::: Given entries :::
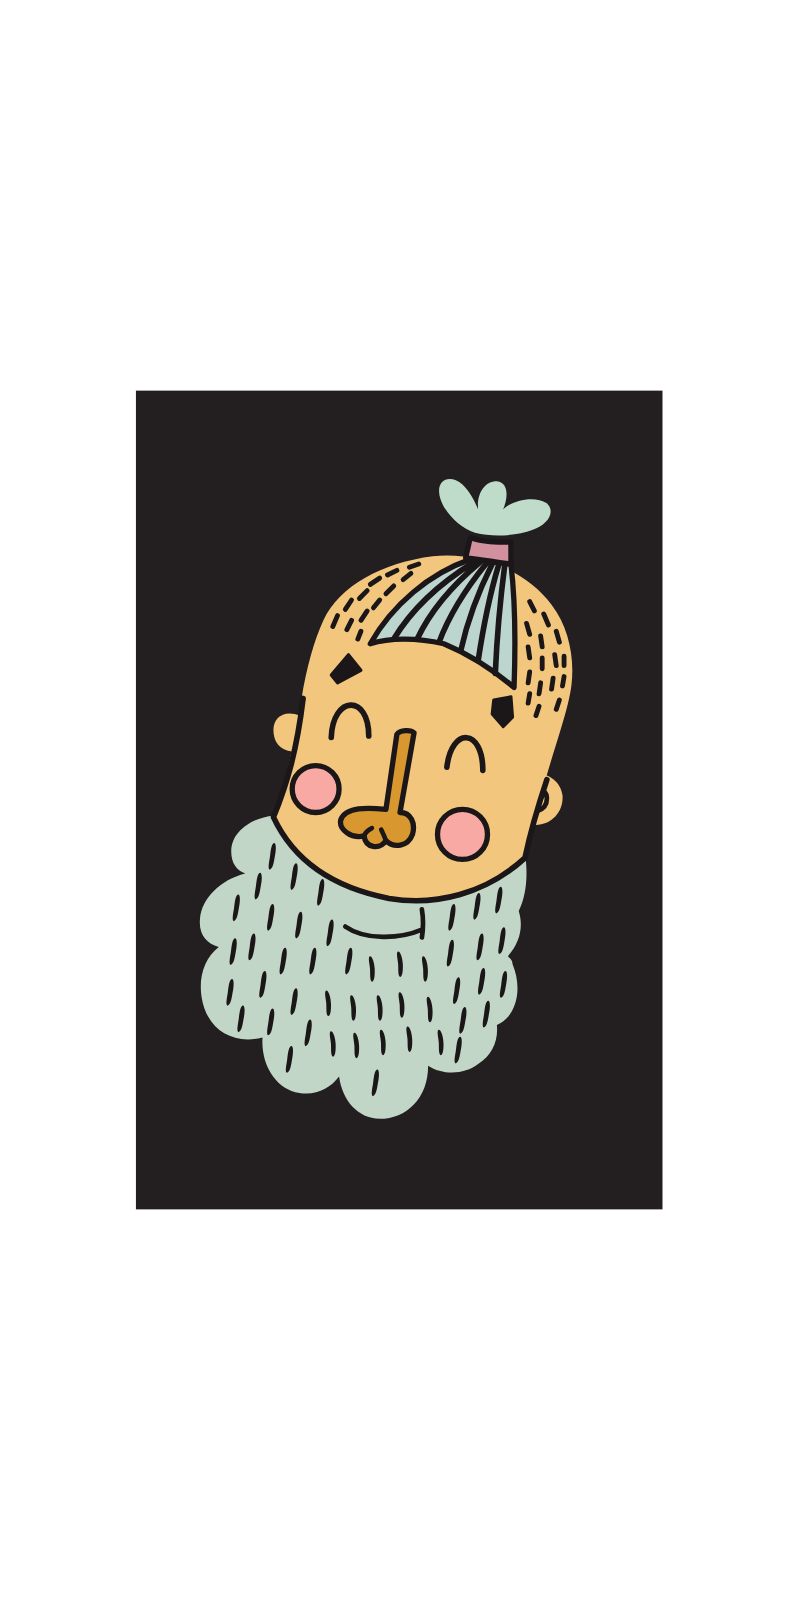
<!DOCTYPE html>
<html lang="en">
<head>
<meta charset="utf-8">
<title>Bearded man with a topknot</title>
<style>
:root{--paper:#ffffff;--ink:#231f20;--line:#1b1718;--skin:#f3c67e;--mint:#c2d6c7;--hair:#bdd5cf;--tuft:#bfdcca;--nose:#d9982f;--blush:#f8a9a3;--band:#d3909f}
html,body{margin:0;padding:0;overflow:hidden;background:var(--paper)}
.poster{display:block;width:800px;height:1600px}
.card{fill:var(--ink)}
.skin{fill:var(--skin)}
.beard{fill:var(--mint)}
.outline{stroke:var(--line);stroke-width:3.4;stroke-linejoin:round;stroke-linecap:round}
.stroke{fill:none;stroke:var(--line);stroke-width:3.6;stroke-linecap:round;stroke-linejoin:round}
.strand{stroke-width:3}
.stubble{stroke-width:3.1}
.solid{fill:var(--line);stroke:var(--line);stroke-width:2;stroke-linejoin:round}
.cheek{fill:var(--blush)}
.nose{fill:var(--nose)}
.band{fill:var(--band)}
.tuft{fill:var(--tuft)}
.fringe{fill:var(--hair)}
.tick{fill:var(--line)}
</style>
</head>
<body>
<svg class="poster" viewBox="0 0 512 1024" role="img" aria-label="Smiling man with a mint beard and a topknot, head tilted, on a black card">
<defs>
<path id="tick" class="tick" d="M1.6-8.5C3-8 2.6-3 1.9 0C1.3 4 .6 8-1.4 8.6C-2.8 8-1.6 3-1.2 0C-.7-4-.2-8.4 1.6-8.5Z"/>
<path id="tock" class="tick" d="M-1.4-8C.2-8.4 1.6-4 1.8 0C2 4 1.6 8 .2 8.3C-1.4 8-1 4-1.2 0C-1.4-3-2.6-7-1.4-8Z"/>
</defs>
<rect class="card" x="87" y="250" width="337" height="524"/>

<g id="beard">
<path class="beard" d="M175 522C163 523 148 531 148 545C148 552 151 557 157 559C141 563 129 575 128 588C127 598 132 604 140 606C131 613 127 625 129 638C132 658 148 669 168 664C167 680 175 695 189 699C201 702 211 697 217 689C219 704 229 716 243 716C260 716 274 703 274 682C283 688 297 688 306 681C315 675 319 666 318 656C330 651 335 634 328 617C328 614 326 613 325 612C333 603 335 593 332 583C337 573 338 560 336 546L250 520Z"/>
<g id="beard-strokes">
<use href="#tick" x="174" y="548"/>
<use href="#tick" x="165" y="567"/>
<use href="#tick" x="151" y="581"/>
<use href="#tick" x="188" y="561"/>
<use href="#tick" x="173" y="587"/>
<use href="#tick" x="205" y="571"/>
<use href="#tick" x="191" y="592"/>
<use href="#tick" x="161" y="606"/>
<use href="#tick" x="147" y="635"/>
<use href="#tick" x="181" y="615"/>
<use href="#tick" x="168" y="630"/>
<use href="#tick" x="154" y="652"/>
<use href="#tick" x="149" y="609"/>
<use href="#tick" x="211" y="597"/>
<use href="#tick" x="200" y="615"/>
<use href="#tick" x="188" y="641"/>
<use href="#tick" x="173" y="654"/>
<use href="#tick" x="223" y="615"/>
<use href="#tock" x="210" y="642"/>
<use href="#tick" x="197" y="661"/>
<use href="#tick" x="185" y="678"/>
<use href="#tock" x="238" y="620"/>
<use href="#tock" x="226" y="645"/>
<use href="#tock" x="213" y="668"/>
<use href="#tock" x="256" y="617"/>
<use href="#tock" x="243" y="645"/>
<use href="#tock" x="228" y="669"/>
<use href="#tick" x="240" y="693"/>
<use href="#tock" x="272" y="620"/>
<use href="#tock" x="257" y="643"/>
<use href="#tock" x="245" y="667"/>
<use href="#tick" x="288" y="610"/>
<use href="#tock" x="275" y="646"/>
<use href="#tock" x="262" y="665"/>
<use href="#tick" x="289" y="587"/>
<use href="#tick" x="307" y="606"/>
<use href="#tick" x="292" y="634"/>
<use href="#tock" x="282" y="667"/>
<use href="#tick" x="305" y="580"/>
<use href="#tick" x="319" y="576"/>
<use href="#tick" x="321" y="602"/>
<use href="#tick" x="308" y="628"/>
<use href="#tick" x="296" y="653"/>
<use href="#tick" x="322" y="630"/>
<use href="#tick" x="311" y="649"/>
<use href="#tick" x="293" y="672"/>
</g>
<path class="stroke strand" d="M221 593C234 602 256 601 270 595M270 582C271 588 271 594 270 600"/>
</g>

<g id="ears">
<path class="skin" d="M192 458C182 454 175 459 175 467C175 475 179 480 187 481Z"/>
<path class="skin" d="M334 499C343 491 358 496 360 509C361 522 349 531 337 527L326 520Z"/>
<path class="stroke strand" d="M336 512C339 503 350 503 350 511C350 516 347 518 344 519M342 506C346 508 346 512 344 515"/>
</g>

<g id="head">
<path class="skin" d="M175 523C183 500 188 477 193 447C196 428 201 410 207 397C217 375 245 360 277 356C308 353 337 366 353 387C366 404 369 428 364 448C359 470 347 500 336 549C311 572 279 580 249 575C213 568 188 551 175 523Z"/>
<path class="stroke" d="M194 447C190 480 184 501 175 523C188 551 213 568 249 575C279 580 311 572 336 549C340 530 345 514 350 499"/>
<path id="stubble-left" class="stroke stubble" d="M213 401l3-7M222 403l3-6M221 390l4-6M231 397l4-6M230 383l5-5M239 389l4-5M237 374l6-4M247 380l5-5M248 368l6-3M258 371l5-4M262 363l6-2M229 409l2-5"/>
<path id="stubble-right" class="stroke stubble" d="M339 385l3 6M337 399l2 7M348 393l3 7M338 414l1 7M346 407l1 7M356 404l2 7M339 430l-1 7M347 421l0 7M355 419l1 7M361 420l0 6M339 444l-1 6M346 437l-1 7M354 434l-1 7M361 433l-1 6M345 452l-2 6M358 448l-2 6"/>
</g>

<g id="topknot">
<path class="fringe outline" d="M301 358C275 367 251 387 237 412C249 408 267 408 284 412C301 419 316 429 329 440C330 412 330 386 327 361Z"/>
<path class="stroke" d="M303 360C282 373 264 389 252 409M307 360C289 375 275 392 267 409M311 361C298 377 287 395 281 411M315 361C306 379 299 398 295 416M319 362C313 382 309 403 306 423M323 362C320 385 318 408 317 431"/>
<path class="band outline" d="M301 344C309 347 318 347 327 347L327 361C318 360 308 358 298 357Z"/>
<path class="tuft" d="M304 341C292 337 281 324 281 314C281 306 289 304 296 310C301 315 304 321 306 326C305 316 310 308 318 308C326 309 325 319 322 326C328 320 342 317 350 322C356 328 350 336 341 339C330 343 316 344 304 341Z"/>
</g>

<g id="face">
<path class="solid" d="M212 432L223 419L231 429L216 437Z"/>
<path class="solid" d="M316 448L327 446L328 459L322 465L315 457Z"/>
<path class="stroke" d="M212 472C213 445 236 444 236 471M286 491C289 465 309 466 309 493"/>
<circle class="cheek outline" cx="202" cy="505" r="15"/>
<circle class="cheek outline" cx="296" cy="534" r="16"/>
<path class="nose outline" d="M254 470C256 467 263 467 265 469L256 520C263 520 266 527 264 534C261 542 252 543 247 538C243 544 234 543 233 535C225 537 217 531 218 525C221 516 236 517 247 518Z"/>
<path class="stroke strand" d="M247 538C246 535 245 533 244 531M233 535C234 532 236 531 238 530"/>
</g>
</svg>
</body>
</html>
:::
Instructions to follow:
Locate the word "html" in the records above, and return each line that has it.

Written solution:
<!DOCTYPE html>
<html lang="en">
html,body{margin:0;padding:0;overflow:hidden;background:var(--paper)}
</html>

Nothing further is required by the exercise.